Time and the elements are taking their toll on the Martello Tower that has guarded Saint John's harbour since the War of 1812.
Water has penetrated the stone walls of the historic military building and Parks Canada is determined to find out where it is coming from.
"We have to treat these places like treasures and preserve them," says Andrew Fry of Parks Canada.
"We consider this an important piece of this story of Canada, about how we came to be, and the important events that shaped our country."
The Carleton Martello Tower in Saint John is a National Historic Site, one of nine still remaining of the 14 built in Canada in the late 18th century and first half of the 19th century. Five of the round defensive fortresses were built in Halifax, while Kingston, Ont., and Quebec City each had four.
The Saint John tower's walls are now shrouded in tarps and staging. The thick, stone walls have started to bow outward in some places.
"There's moisture that's getting in to the masonry, washing out the lime, and as a result it's crumbling.," said Fry.
Crews have been taking core samples from the walls of the tower. They are trying to determine exactly where the water is coming from.
"We wanted to better understand just how much this moisture in the walls is affecting the tower," said Fry.
Inside the tower, mineral buildup from dripping water has created a cave-like environment.
One possible source of water may be the cement lookout that was built on top of the original structure during the Second World War. Of the nine Martello towers still standing in Canada, the one in Saint John is the only one with such a structure built atop it.
"As far as I know they don't have the water infiltration issue to the extent that this one does," said Fry.
However, he said it's too early to draw conclusions.
The current work by Parks Canada is two-fold, he said.
"It's a quick fix for some of the severe areas, but the main piece of the work that's going on right now is an investigation."
Expert mason Bill Quinn has tested each brick in the tower, taking core samples 72 inches (182 centimetres) into the original stone walls. All the data will be incorporated into a report that will be forwarded to the federal government.

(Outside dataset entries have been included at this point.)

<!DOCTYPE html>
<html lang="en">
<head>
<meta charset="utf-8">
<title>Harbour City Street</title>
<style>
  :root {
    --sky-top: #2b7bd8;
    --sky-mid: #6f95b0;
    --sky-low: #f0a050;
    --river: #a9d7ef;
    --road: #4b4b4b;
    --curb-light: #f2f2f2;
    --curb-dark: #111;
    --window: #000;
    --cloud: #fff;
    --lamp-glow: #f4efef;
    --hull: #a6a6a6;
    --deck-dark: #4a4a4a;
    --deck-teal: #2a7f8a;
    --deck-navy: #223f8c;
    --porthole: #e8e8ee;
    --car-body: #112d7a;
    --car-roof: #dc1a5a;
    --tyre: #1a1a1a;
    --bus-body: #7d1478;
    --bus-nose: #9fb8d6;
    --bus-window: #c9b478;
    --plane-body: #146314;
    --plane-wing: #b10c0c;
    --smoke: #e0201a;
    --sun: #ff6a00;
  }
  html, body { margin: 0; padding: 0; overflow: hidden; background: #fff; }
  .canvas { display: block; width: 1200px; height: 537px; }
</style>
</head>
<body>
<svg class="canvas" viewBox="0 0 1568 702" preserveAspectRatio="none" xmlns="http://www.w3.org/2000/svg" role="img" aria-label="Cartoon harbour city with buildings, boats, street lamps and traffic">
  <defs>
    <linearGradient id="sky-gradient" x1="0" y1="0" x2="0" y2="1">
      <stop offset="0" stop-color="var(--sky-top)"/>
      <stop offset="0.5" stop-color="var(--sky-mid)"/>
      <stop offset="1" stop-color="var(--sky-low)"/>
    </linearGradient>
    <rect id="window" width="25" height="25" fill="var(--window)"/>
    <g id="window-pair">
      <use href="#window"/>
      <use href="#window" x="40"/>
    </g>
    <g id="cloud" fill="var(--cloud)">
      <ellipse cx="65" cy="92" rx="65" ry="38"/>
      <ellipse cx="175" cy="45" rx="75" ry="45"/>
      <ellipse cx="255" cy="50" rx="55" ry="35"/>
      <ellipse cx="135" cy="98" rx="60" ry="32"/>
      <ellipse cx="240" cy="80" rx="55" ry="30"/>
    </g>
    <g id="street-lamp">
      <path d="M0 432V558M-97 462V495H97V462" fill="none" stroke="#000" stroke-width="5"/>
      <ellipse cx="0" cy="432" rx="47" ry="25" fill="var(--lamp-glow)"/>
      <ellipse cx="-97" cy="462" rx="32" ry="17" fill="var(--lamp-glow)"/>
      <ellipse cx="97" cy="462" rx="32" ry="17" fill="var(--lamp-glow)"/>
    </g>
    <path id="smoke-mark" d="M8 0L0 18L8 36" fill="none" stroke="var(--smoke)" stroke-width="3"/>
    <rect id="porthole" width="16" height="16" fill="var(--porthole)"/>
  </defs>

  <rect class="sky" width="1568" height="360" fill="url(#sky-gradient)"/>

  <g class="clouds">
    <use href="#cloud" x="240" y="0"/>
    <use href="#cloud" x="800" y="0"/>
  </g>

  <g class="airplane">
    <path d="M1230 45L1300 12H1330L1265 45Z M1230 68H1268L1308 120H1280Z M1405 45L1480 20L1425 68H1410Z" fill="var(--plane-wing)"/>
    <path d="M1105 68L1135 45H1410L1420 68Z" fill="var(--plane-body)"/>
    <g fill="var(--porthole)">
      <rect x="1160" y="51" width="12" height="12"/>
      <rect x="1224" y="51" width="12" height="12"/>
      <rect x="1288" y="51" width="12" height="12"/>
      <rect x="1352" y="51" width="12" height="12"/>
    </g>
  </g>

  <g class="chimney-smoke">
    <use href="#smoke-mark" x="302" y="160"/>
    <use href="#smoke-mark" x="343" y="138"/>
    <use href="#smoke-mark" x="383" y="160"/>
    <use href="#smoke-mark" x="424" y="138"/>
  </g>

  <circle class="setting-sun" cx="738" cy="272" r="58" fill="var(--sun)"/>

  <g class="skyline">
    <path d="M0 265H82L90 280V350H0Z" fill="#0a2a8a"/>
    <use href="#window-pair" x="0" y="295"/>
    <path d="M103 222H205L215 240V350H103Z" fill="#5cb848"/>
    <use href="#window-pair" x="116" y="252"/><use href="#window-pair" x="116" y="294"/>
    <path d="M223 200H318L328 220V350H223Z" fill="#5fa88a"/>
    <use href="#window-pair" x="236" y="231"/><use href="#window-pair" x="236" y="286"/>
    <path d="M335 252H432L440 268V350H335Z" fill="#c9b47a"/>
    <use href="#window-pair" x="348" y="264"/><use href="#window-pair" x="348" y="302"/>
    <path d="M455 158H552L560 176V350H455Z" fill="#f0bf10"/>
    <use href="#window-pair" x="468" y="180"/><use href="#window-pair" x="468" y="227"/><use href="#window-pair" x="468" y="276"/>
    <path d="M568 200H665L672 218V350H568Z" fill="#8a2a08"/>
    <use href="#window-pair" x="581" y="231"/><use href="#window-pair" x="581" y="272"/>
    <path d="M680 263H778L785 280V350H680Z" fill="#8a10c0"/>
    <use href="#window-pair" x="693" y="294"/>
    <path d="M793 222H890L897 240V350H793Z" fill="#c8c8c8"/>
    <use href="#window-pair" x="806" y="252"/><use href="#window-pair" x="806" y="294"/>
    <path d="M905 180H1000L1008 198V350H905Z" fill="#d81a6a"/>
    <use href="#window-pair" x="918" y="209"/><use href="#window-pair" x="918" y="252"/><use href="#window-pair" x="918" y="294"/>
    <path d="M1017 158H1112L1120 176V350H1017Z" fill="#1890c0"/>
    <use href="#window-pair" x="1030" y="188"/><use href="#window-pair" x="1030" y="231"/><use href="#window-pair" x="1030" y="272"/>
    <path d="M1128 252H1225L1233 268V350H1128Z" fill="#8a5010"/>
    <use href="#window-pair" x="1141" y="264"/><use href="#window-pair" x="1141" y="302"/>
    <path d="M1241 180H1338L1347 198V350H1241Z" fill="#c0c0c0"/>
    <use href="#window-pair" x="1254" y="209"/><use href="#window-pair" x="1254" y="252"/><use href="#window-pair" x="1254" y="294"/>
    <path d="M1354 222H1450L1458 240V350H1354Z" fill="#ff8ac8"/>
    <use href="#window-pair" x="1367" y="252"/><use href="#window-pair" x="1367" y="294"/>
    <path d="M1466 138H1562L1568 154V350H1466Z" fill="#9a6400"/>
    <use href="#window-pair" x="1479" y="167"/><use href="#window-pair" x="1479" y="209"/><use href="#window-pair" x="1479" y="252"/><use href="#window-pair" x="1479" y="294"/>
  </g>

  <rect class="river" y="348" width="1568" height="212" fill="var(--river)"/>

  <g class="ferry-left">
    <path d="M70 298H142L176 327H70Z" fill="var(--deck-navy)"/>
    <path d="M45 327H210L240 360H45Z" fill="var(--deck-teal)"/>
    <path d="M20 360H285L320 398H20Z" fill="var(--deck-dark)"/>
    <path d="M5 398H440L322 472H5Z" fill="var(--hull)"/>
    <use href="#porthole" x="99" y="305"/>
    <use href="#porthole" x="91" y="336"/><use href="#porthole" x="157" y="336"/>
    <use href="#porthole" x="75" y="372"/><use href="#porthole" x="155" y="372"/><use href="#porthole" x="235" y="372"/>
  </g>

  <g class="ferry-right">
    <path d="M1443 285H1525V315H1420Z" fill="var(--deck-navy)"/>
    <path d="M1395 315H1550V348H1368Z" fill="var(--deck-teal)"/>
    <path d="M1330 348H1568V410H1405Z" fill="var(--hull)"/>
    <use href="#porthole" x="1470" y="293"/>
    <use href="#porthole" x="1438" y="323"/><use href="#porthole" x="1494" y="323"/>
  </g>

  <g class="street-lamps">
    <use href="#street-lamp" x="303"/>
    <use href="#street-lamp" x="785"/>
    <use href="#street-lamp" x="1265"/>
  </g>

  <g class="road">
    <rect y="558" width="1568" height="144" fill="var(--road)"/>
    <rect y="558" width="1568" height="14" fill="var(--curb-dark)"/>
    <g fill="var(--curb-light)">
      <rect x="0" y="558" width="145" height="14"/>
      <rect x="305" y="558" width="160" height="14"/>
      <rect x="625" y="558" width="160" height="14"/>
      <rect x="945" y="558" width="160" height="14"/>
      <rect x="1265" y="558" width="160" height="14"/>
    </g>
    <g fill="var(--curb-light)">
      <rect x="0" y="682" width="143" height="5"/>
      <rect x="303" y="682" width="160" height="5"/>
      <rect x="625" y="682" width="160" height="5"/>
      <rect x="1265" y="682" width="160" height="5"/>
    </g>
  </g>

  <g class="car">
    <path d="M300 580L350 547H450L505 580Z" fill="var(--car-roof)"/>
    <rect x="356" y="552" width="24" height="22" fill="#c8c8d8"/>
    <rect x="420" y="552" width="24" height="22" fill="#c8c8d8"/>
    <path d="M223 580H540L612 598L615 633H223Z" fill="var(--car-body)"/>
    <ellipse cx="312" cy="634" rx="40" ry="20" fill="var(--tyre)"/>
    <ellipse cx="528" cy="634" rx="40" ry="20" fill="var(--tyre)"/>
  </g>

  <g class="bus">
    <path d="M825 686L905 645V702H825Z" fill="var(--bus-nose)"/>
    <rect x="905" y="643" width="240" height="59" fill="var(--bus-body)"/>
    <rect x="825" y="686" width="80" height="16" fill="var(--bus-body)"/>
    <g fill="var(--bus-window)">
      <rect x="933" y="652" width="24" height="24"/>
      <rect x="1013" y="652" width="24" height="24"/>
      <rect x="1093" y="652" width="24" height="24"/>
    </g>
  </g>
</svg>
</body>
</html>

"Whenever they decide to do the work later they'll know exactly what's here," said Quinn. "They won't be going in blind."